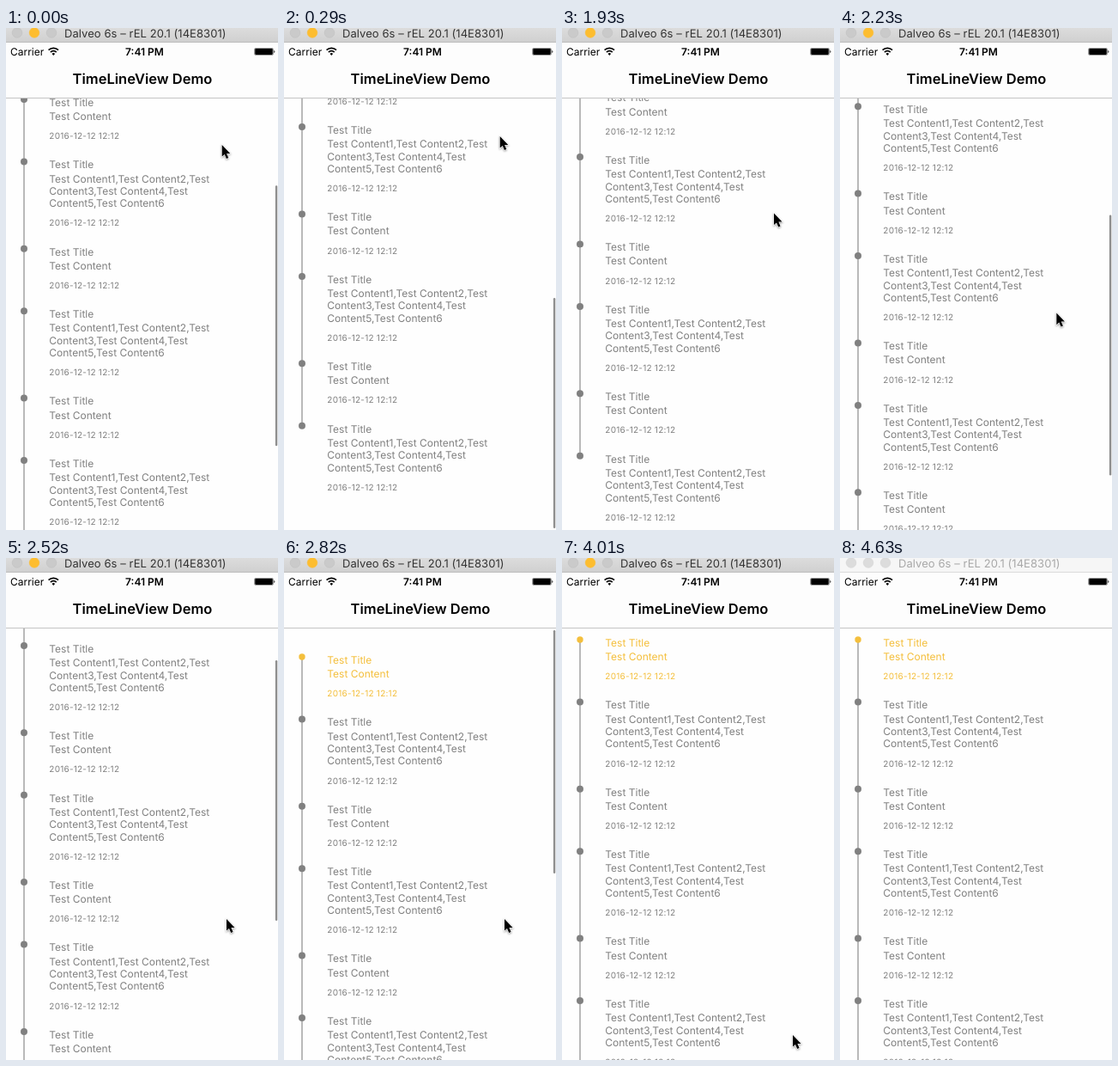
An HTML page that plays this animation: 317x584 px, repeating every 4730 ms.

```html
<!DOCTYPE html>
<html lang="en">
<head>
<meta charset="utf-8">
<title>Timeline demo</title>
<style>
  html, body { margin: 0; width: 100%; height: 100%; overflow: hidden; background: #fefefe; }
  svg { display: block; width: 100vw; height: 100vh; font-family: Inter, Roboto, sans-serif; text-rendering: geometricPrecision; }
  .item { fill: #808080; font-size: 12px; }
  .item.first { fill: #f4bf3c; }
  .date { font-size: 10px; letter-spacing: .23px; }
</style>
</head>
<body>
<svg viewBox="0 0 317 584">
  <defs>
    <linearGradient id="chrome" x2="0" y2="1">
      <stop stop-color="#dcdcdc"/><stop offset="1" stop-color="#d0d0d0"/>
    </linearGradient>
  </defs>
  <rect width="317" height="584" fill="#fefefe"/>
  <g id="list"></g>
  <rect id="bar" x="313.9" width="2.4" rx="1.2" fill="#8e8e8e"/>

  <rect y="16" width="317" height="65" fill="#fdfdfd"/>
  <rect y="81" width="317" height="1" fill="#c4c4c4"/>
  <g font-size="12">
    <text x="5" y="31.5">Carrier</text>
    <text x="161.5" y="31.5" text-anchor="middle" font-weight="600">7:41 PM</text>
  </g>
  <g fill="none" stroke="#000" stroke-width="1.7">
    <path d="M49.6 25.7a8 8 0 0 1 11.4 0M51.9 28.1a4.8 4.8 0 0 1 6.8 0"/>
    <path d="M55.3 31.9l-1.8-2a2.6 2.6 0 0 1 3.6 0z" fill="#000" stroke="none"/>
  </g>
  <rect x="289.5" y="23.5" width="22" height="8" rx="1.5" fill="#fff" stroke="#777" stroke-width=".7"/>
  <rect x="290.2" y="24.1" width="20.6" height="6.8" rx=".8"/>
  <path d="M312.4 26a1.7 1.7 0 0 1 0 3z"/>
  <text x="159" y="65" text-anchor="middle" font-size="16.5" font-weight="600">TimeLineView Demo</text>

  <rect id="frame" width="317" height="16"/>
  <rect id="edge" y="16" width="317" height="1"/>
  <g id="lights" stroke-width=".6">
    <circle cx="13" cy="5.5" r="5.8"/><circle cx="33" cy="5.5" r="5.8"/><circle cx="53" cy="5.5" r="5.8"/>
  </g>
  <text id="caption" x="68" y="11" font-size="13" letter-spacing=".07">Dalveo 6s – rEL 20.1 (14E8301)</text>

  <path id="cursor" d="M0 0V13.6L3 10.9 5.2 16 7.6 15 5.4 10H9.6Z"
    stroke="#fff" stroke-width="1.2" paint-order="stroke" style="filter:drop-shadow(0 1px 1px #0006)"/>
</svg>
<script>
const $ = id => document.getElementById(id);
const LOOP = 4730, MAX = 365, BAR = 303, BAR_RUN = 195;

// Timeline rows alternate between one and three lines of content
const shortText = ['Test Content'];
const longText = ['Test Content1,Test Content2,Test', 'Content3,Test Content4,Test', 'Content5,Test Content6'];
const label = (y, text, cls = '') => `<text x="50.3" y="${y}" class="${cls}">${text}</text>`;

let y = 95, rows = '';
for (let i = 0; i < 10; i++) {
  const lines = i % 2 ? longText : shortText;
  const extra = (lines.length - 1) * 14.4;
  rows += `<g class="item${i ? '' : ' first'}" transform="translate(0 ${y})">
    <circle cx="21" r="${i ? 4 : 3.7}"/>${label(7.8, 'Test Title')}
    ${lines.map((line, n) => label(24.1 + n * 14.4, line)).join('')}
    ${label(46.2 + extra, '2016-12-12 12:12', 'date')}</g>`;
  if (i < 9) y += 72.5 + extra;
}
$('list').innerHTML = `<rect x="20.2" y="95" width="1.6" height="${y - 95}" fill="#a8a8a8"/>` + rows;

// Tracks of [time, value...]
const scrollTrack = [[0, 185.8], [140, 310], [290, 400], [440, 389], [590, 373], [740, 367], [890, MAX],
  [1930, MAX], [2080, 332], [2220, 250], [2370, 158], [2520, 65.5], [2670, -16], [2810, -20],
  [2960, -6], [3110, -1], [3260, 0]];
const cursorTrack = [[0, 251.7, 136], [140, 251.7, 126], [890, 251.7, 126], [1040, 250, 198],
  [1340, 248, 219], [1640, 247, 215.5], [1930, 247, 215.5], [2080, 248, 249],
  [2370, 257, 420], [3410, 257, 420], [4010, 269, 555]];

function at(track, t) {
  const n = track.findIndex(key => key[0] > t);
  if (n < 0) return track[track.length - 1].slice(1);
  const a = track[n - 1], b = track[n], k = (t - a[0]) / (b[0] - a[0]);
  return a.slice(1).map((v, i) => v + (b[i + 1] - v) * k);
}

// The picture refreshes about every 150 ms
const ticks = [0, 140];
for (let t = 140; t < LOOP; ticks.push(t)) t += [1640, 2080, 2670].includes(t) ? 140 : 150;

function setWindow(active) {
  $('frame').setAttribute('fill', active ? 'url(#chrome)' : '#f6f6f6');
  $('edge').setAttribute('fill', active ? '#bcbcbc' : '#dadada');
  $('caption').setAttribute('fill', active ? '#333' : '#a8a8a8');
  [...$('lights').children].forEach((dot, i) => {
    const lit = active && i === 1;
    dot.setAttribute('fill', lit ? '#fdbd2f' : active ? '#cacaca' : '#dcdcdc');
    dot.setAttribute('stroke', lit ? '#fdbd2f' : active ? '#c0c0c0' : '#d4d4d4');
  });
}

function draw(now) {
  const time = now % LOOP;
  const t = ticks.filter(tick => tick <= time).pop();
  const [scroll] = at(scrollTrack, t);
  const [cx, cy] = at(cursorTrack, t);
  const past = Math.max(0, scroll - MAX), before = Math.max(0, -scroll);
  const inside = Math.min(MAX, Math.max(0, scroll));

  $('list').setAttribute('transform', `translate(0 ${-scroll})`);
  $('bar').setAttribute('y', 84 + inside / MAX * BAR_RUN + past);
  $('bar').setAttribute('height', BAR - past - before);
  $('bar').style.display = t < 1040 || t >= 2080 && t < 3410 ? '' : 'none';
  $('cursor').setAttribute('transform', `translate(${cx} ${cy})`);
  $('cursor').style.display = t < 4160 ? '' : 'none';
  setWindow(time < 4630);
}

const start = performance.now();
(function loop() {
  draw(performance.now() - start);
  requestAnimationFrame(loop);
})();
</script>
</body>
</html>
```
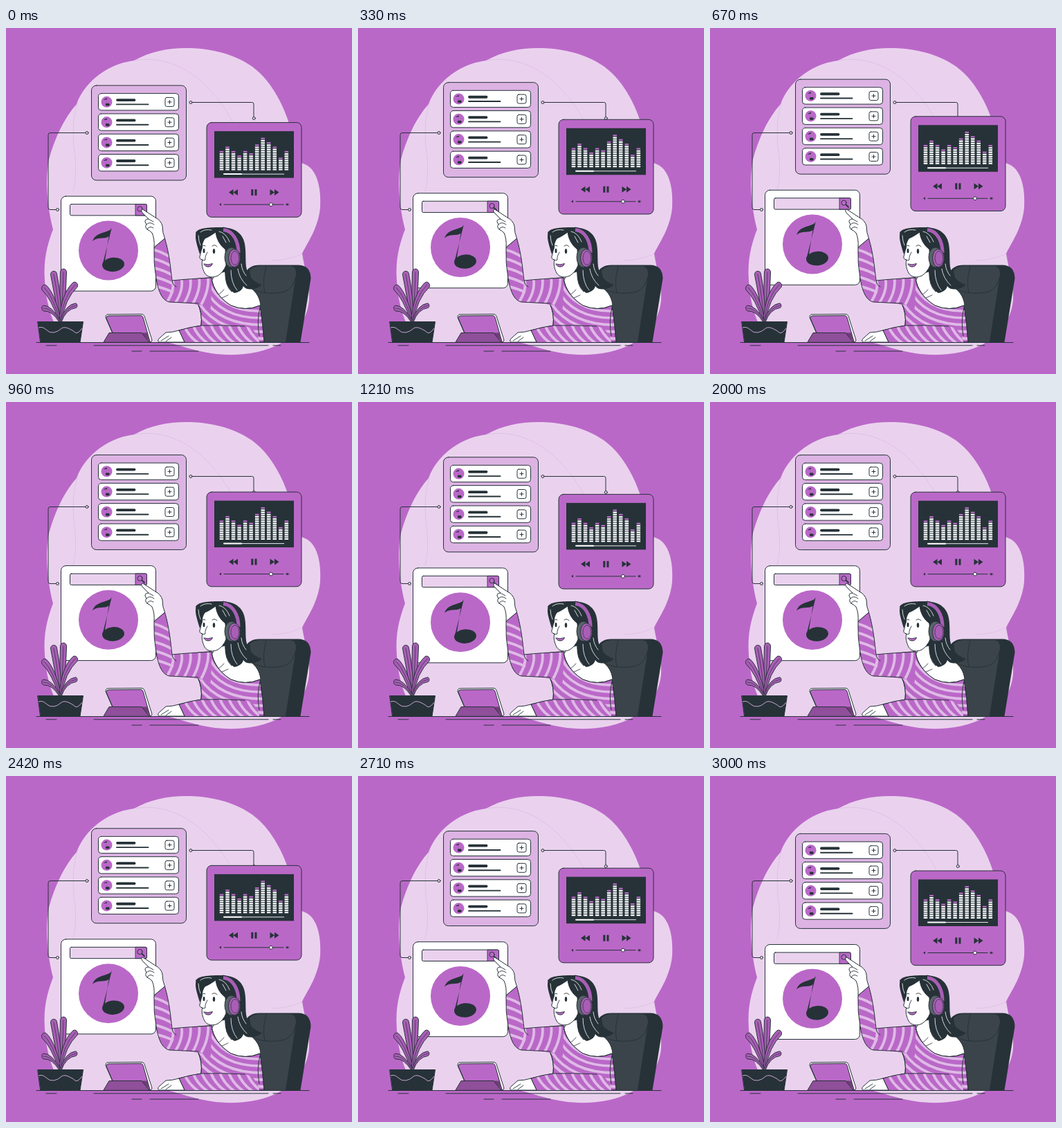
An HTML page for the animation above (3040 ms loop, 500 px wide and 500 px high).

```html
<!DOCTYPE html>
<html lang="en">
<head>
<meta charset="utf-8">
<title>Music search</title>
<style>
  html, body { margin: 0; width: 100%; height: 100%; overflow: hidden; background: #ba68c8 }
  svg { display: block; width: 100vw; height: 100vh }
  .s { stroke: #263238; stroke-linecap: round; stroke-linejoin: round }
  .n { fill: none }
  .d { fill: #263238 }
  .p { fill: #ba68c8 }
  .m { fill: #a85eb5 }
  .l { fill: #ead2ee }
  .w { fill: #fff }
  .stripe { fill: none; stroke: #dfbae6; stroke-width: 3.8 }
  .shine { fill: none; stroke: #fff; stroke-width: .8; stroke-linecap: round }
  .faint { fill: none; stroke: #d3aedb; stroke-width: .7; stroke-dasharray: 2 1 }
</style>
</head>
<body>
<svg viewBox="0 0 500 500">
  <defs>
    <g id="note">
      <path d="M153 288C151 297 130 293 125 308C132 301 143 306 148.500 301L142 342H139.500Z"/>
      <ellipse cx="155" cy="342" rx="16" ry="10.200" transform="rotate(-5 155 342)"/>
    </g>
    <path id="arm" d="M214 317L229.500 304C236 326 238 348 240 365C258 363 278 362 297 361L296 405C276 397 252 397 236 396C224 393 220 378 217 362Q213 340 214 317Z"/>
    <path id="torso" d="M272 363Q284 361 297 361C299 377 309 391 325 401Q346 410 367 401Q371 425 373 454H258L250 437Q266 433 282 430Q284 412 277 398Z"/>
    <path id="sleeve" d="M250 437Q266 432 282 430Q318 429 345 431Q362 434 366 454H258Z"/>
    <clipPath id="armClip"><use href="#arm"/></clipPath>
    <clipPath id="torsoClip"><use href="#torso"/></clipPath>
    <clipPath id="sleeveClip"><use href="#sleeve"/></clipPath>
  </defs>

  <path class="l" d="M185 47C210 33 238 28 267 29C314 31 353 46 376 75C400 104 414 145 417 175C418 188 423 194 432 197C449 204 456 230 454 260C451 290 435 311 428 326C431 345 437 366 438 384C440 410 425 439 398 455C370 472 326 475 296 470C270 466 250 458 236 455H90C68 435 58 400 56 365C54 335 59 315 68 291C60 260 56 220 62 190C70 160 84 130 102 110C111 84 140 53 185 47Z"/>
  <path class="faint" d="M185 47C220 41 255 52 285 80Q312 106 327 135M104 106C96 130 96 155 99 180Q103 210 97 236M428 326Q410 335 384 336"/>

  <g class="s n">
    <path d="M115 151.500H64Q61 151.500 61 154.500V259.500Q61 262.500 64 262.500H73M269 107.500H355.500Q358 107.500 358 110V129"/>
    <g class="l"><circle cx="117" cy="151.500" r="2"/><circle cx="74.500" cy="262.500" r="2"/><circle cx="267" cy="107.500" r="2"/><circle cx="358.300" cy="130.500" r="2"/></g>
  </g>

  <!-- chair -->
  <path class="d" d="M345 356Q350 342.500 366 342.500H423Q440 343 440.500 362L425.500 454H366Z"/>
  <path fill="#3a444a" d="M352 350Q358 344 366 344H411Q420 345 419 357L404 454H370Z"/>
  <path class="s n" stroke-width=".9" d="M352 375Q366 385 392 383Q412 382 417 365Q421 350 430 347M376 345Q370 365 374 383"/>

  <path class="s n" d="M44 454.500H438M58 458.800H73M127 458.800H379M386 458.800H397M182 467H196M208 467H278"/>

  <g id="panels"></g>

  <!-- tablet -->
  <path class="s w" d="M144 418Q144 414 147 414L196 413.500Q199 413.500 200 416.500L211 451Q211 454 207 454H160Z"/>
  <path class="s p" d="M145 419Q145 416 148 416L195 415.500Q197 415.500 198 418L208 453H160Z"/>
  <path fill="#6f3e78" d="M195 440.500H204.500L208 453Z"/>
  <path class="s" fill="#8f4f9a" d="M141 454L149 440.500H196L207 454Z"/>

  <g id="plant"></g>
  <path class="s d" d="M46 424.500H111.500L107 454H50Z"/>
  <path class="n" stroke="#dcb3e3" stroke-width=".9" d="M47 433Q53 431 58 436T69 440T79 435T90 434T100 440T110 434"/>

  <!-- woman -->
  <path class="d" d="M274 296C277 289 292 288 309 288C332 288 345 297 346 320C347 337 345 346 351 356Q356 367 370 371Q362 379 349 377Q345 375 342 371Q340 380 331 383Q321 379 317 362L300 330Z"/>
  <path class="s w" d="M300 357Q299 367 296 362C300 381 311 395 326 402Q347 410 368 402C367 384 354 373 340 369Q334 377 326 381Q316 372 317 352Z"/>
  <path class="d" d="M316 345C316 365 321 378 330 383Q341 381 343 373Q347 379 358 377Q341 365 333 342Z"/>
  <path class="shine" d="M325 350Q325 368 334 379M335 348Q337 362 348 372"/>
  <path class="s n" stroke-width=".8" d="M306 386Q312 382 315 378M310 391L321 386"/>
  <path class="s w" d="M283 306C282 316 283 322 280 330Q279 334 284 335C282 341 284 348 287 354C291 361 300 361 306 358Q314 353 318 343L317 320Q305 311 303 295Q294 302 283 306Z"/>
  <path class="d" d="M304 292C292 296 283 307 284 318L280 327C276 313 272 303 275 295Q287 287 304 292ZM302 292Q305 310 318 320L332 326L338 300Q322 286 302 292Z"/>
  <path class="shine" d="M281 295Q287 290 297 292M278 300Q278 307 281 314M308 294Q318 296 323 309M313 301L318 310M340 341Q341 351 347 358"/>
  <ellipse class="d" cx="286" cy="322" rx="1.500" ry="3.300"/>
  <ellipse class="d" cx="300.500" cy="322.500" rx="1.700" ry="3.500"/>
  <path class="s n" stroke-width=".9" d="M284 315Q286 313 288 315M298 315Q302 312 305 316M291 324Q287 331 288 335Q285 337 283 335"/>
  <path class="s p" stroke-width=".9" d="M286 341Q292 343 298.500 340.500Q296 347 289 344.500Z"/>
  <path class="n" stroke="#263238" stroke-width="7" d="M313 291C328 293 337 308 337 325"/>
  <path class="n" stroke="#a85eb5" stroke-width="5" d="M314 291.500C328 293 336 308 336 325"/>
  <ellipse class="s" fill="#59636a" cx="326" cy="331.500" rx="10" ry="14.500"/>
  <ellipse class="s m" cx="330" cy="332.500" rx="8.500" ry="13"/>
  <ellipse class="s n" stroke-width=".7" cx="331" cy="332.500" rx="6" ry="10"/>

  <use href="#torso" class="s p"/>
  <g clip-path="url(#torsoClip)" id="torsoStripes"></g>
  <use href="#torso" class="s n"/>
  <use href="#sleeve" class="p"/>
  <g clip-path="url(#sleeveClip)" id="sleeveStripes"></g>
  <path class="s n" d="M258 454L250 437Q266 432 282 430Q315 429 345 431M367 404Q362 424 366 445"/>
  <path class="p" d="M272 364H297L296 401L277 397Z"/>
  <use href="#arm" class="p"/>
  <g clip-path="url(#armClip)" id="armStripes"></g>
  <path class="s n" d="M297 361C278 362 258 363 240 365C238 348 236 326 229.500 304L214 317Q213 340 217 362C220 378 224 393 236 396Q257 397 278 398M240 365Q241 372 246 374"/>
  <path class="s w" d="M197 262Q194 264 198 268L206 276Q201 276 201 280L203 284Q200 287 204 291Q208 293 211 296Q215 305 214 317L229.500 304Q226 296 226 286Q224 278 216 274Z"/>
  <path class="s n" stroke-width=".9" d="M206 276L213 280M203 284Q207 279 214 284M204 291Q207 285 213 289"/>
  <path class="s w" d="M250 437L258 454H221Q218 451 222 448L231 440Q240 440 250 437Z"/>
  <path class="s n" stroke-width=".9" d="M224 452L235 445M231 453L239 447"/>
</svg>
<script>
const $ = id => document.getElementById(id);
const each = (list, draw) => list.map(draw).join('');
const box = (cls, x, y, w, h, r) =>
  `<rect class="${cls}" x="${x}" y="${y}" width="${w}" height="${h}" rx="${r}"/>`;
const path = (cls, d, more = '') => `<path class="${cls}" d="${d}" ${more}/>`;

// song list
const row = (_, i) => `<g transform="translate(0 ${i * 29.3})">
  ${box('s w', 133.5, 95, 116, 24.3, 4)}
  <circle class="p" cx="145.500" cy="107.200" r="8"/>
  <use href="#note" class="d" transform="translate(145.500 107.200) scale(.187) translate(-148 -321.500)"/>
  ${path('s', 'M161 104.500H185.500', 'stroke-width="3.800"')}
  ${path('s', 'M160 110.800H205.500', 'stroke-width="1.900"')}
  ${box('s n', 230, 100.8, 13, 13, 2.5)}
  ${path('s', 'M234 107.300H239M236.500 104.800V109.800')}</g>`;
const list = `<rect class="s" fill="#dcb3e3" x="123.500" y="83.400" width="137" height="137" rx="7"/>` +
  each([0, 1, 2, 3], row);

// player
const PITCH = 3.2, CELL = 2.2;
const bar = (n, i) => {
  const x = 311.5 + i * 8.53, top = 206 - (n - 1) * PITCH;
  return path('', `M${x} 206V${top}`, `stroke="#fff" stroke-width="5.500" stroke-dasharray="${CELL} ${PITCH - CELL}"`) +
    path('', `M${x} ${top}v${-CELL}`, 'stroke="#ba68c8" stroke-width="5.500"');
};
const arrows = 'M322 238L328.500 233.500V242.500ZM328.500 238L335 233.500V242.500Z';
const player = box('s p', 290, 137, 137, 136.7, 7) + box('d', 301, 149.5, 115, 67.5, 0) +
  each([9, 11, 9, 7, 9, 8, 12, 15, 13, 11, 6, 9], bar) +
  path('', 'M315 211.500H402', 'stroke="#fff" stroke-width=".9"') +
  path('', 'M315 211.500H340', 'stroke="#fff" stroke-width="2" stroke-linecap="round"') +
  path('d', arrows) + path('d', arrows, 'transform="translate(716.500 0) scale(-1 1)"') +
  box('d', 354.3, 233.5, 3, 9, 0) + box('d', 359.5, 233.5, 3, 9, 0) +
  path('s', 'M315 255.500H401') + path('d', 'M308 255.500L311 253.500V257.500ZM404 255.500L407 253.500V257.500ZM407.500 254h1v3h-1Z') +
  '<circle class="s w" cx="383" cy="255.500" r="2.500"/>';

// search card
const search = box('s w', 79.5, 243.5, 137, 137, 7) + box('s l', 92.5, 255, 111, 16.3, 2) +
  path('s p', 'M187.500 255H201.500Q203.500 255 203.500 257V269.300Q203.500 271.300 201.500 271.300H187.500Z') +
  '<circle class="s n" cx="193.500" cy="261.800" r="3.600"/>' +
  path('s', 'M196.500 264.500L200 268', 'stroke-width="1.800"') +
  '<circle class="p" cx="148" cy="321.800" r="43"/><use href="#note" class="d" y=".3"/>';

const panels = $('panels');
panels.innerHTML = list + player + search;

// plant: each leaf bends from the pot through (cx, cy) to a round tip
const leaf = ([tx, ty, cx, cy, w]) => {
  const len = Math.hypot(tx - cx, ty - cy), nx = (cy - ty) / len * w, ny = (tx - cx) / len * w;
  return path('s m', `M77 425Q${cx - nx} ${cy - ny} ${tx - nx} ${ty - ny}A${w} ${w * 1.1} 0 0 1 ${tx + nx} ${ty + ny}Q${cx + nx} ${cy + ny} 80 425Z`) +
    path('s n', `M78.500 425Q${cx} ${cy} ${tx} ${ty}`, 'stroke-width=".7"');
};
$('plant').innerHTML = each([
  [83, 353, 82, 395, 4.5], [69, 356, 76, 392, 4.5], [55, 375, 68, 387, 4.5],
  [100, 371, 82, 388, 4.5], [54, 405, 66, 404, 4], [101, 401, 86, 403, 3.3]
], leaf);

// sweater stripes
const stripes = (n, curve) => each([...Array(n).keys()], i => path('stripe', curve(i)));
$('armStripes').innerHTML =
  stripes(5, i => `M210 ${320 + i * 13}Q224 ${322 + i * 13} 242 ${334 + i * 12}`) +
  stripes(5, i => `M${240 + i * 13} 360Q${246 + i * 12} 378 ${230 + i * 13} 400`);
$('torsoStripes').innerHTML =
  stripes(6, i => `M${292 - i * 4} ${366 + i * 11}Q${312 - i * 2} ${412 + i * 9} 374 ${409 + i * 10}`);
$('sleeveStripes').innerHTML =
  stripes(9, i => `M${257 + i * 13} 429Q${263 + i * 13} 445 ${279 + i * 13} 456`);

const LOOP = 3040, FLOAT = 1514, LEAD = 28, RISE = 10;
const start = performance.now();
function frame() {
  const t = (performance.now() - start) % LOOP + LEAD;
  const rise = RISE * (1 - Math.abs(1 - t % FLOAT / (FLOAT / 2)));
  panels.setAttribute('transform', `translate(0 ${-rise})`);
  requestAnimationFrame(frame);
}
frame();
</script>
</body>
</html>
```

• • • • •

● **Try it**
Only lines holding the word "CELL" are wanted, so copy each of them from the records above.

● **Output**
const PITCH = 3.2, CELL = 2.2;
  return path('', `M${x} 206V${top}`, `stroke="#fff" stroke-width="5.500" stroke-dasharray="${CELL} ${PITCH - CELL}"`) +
    path('', `M${x} ${top}v${-CELL}`, 'stroke="#ba68c8" stroke-width="5.500"');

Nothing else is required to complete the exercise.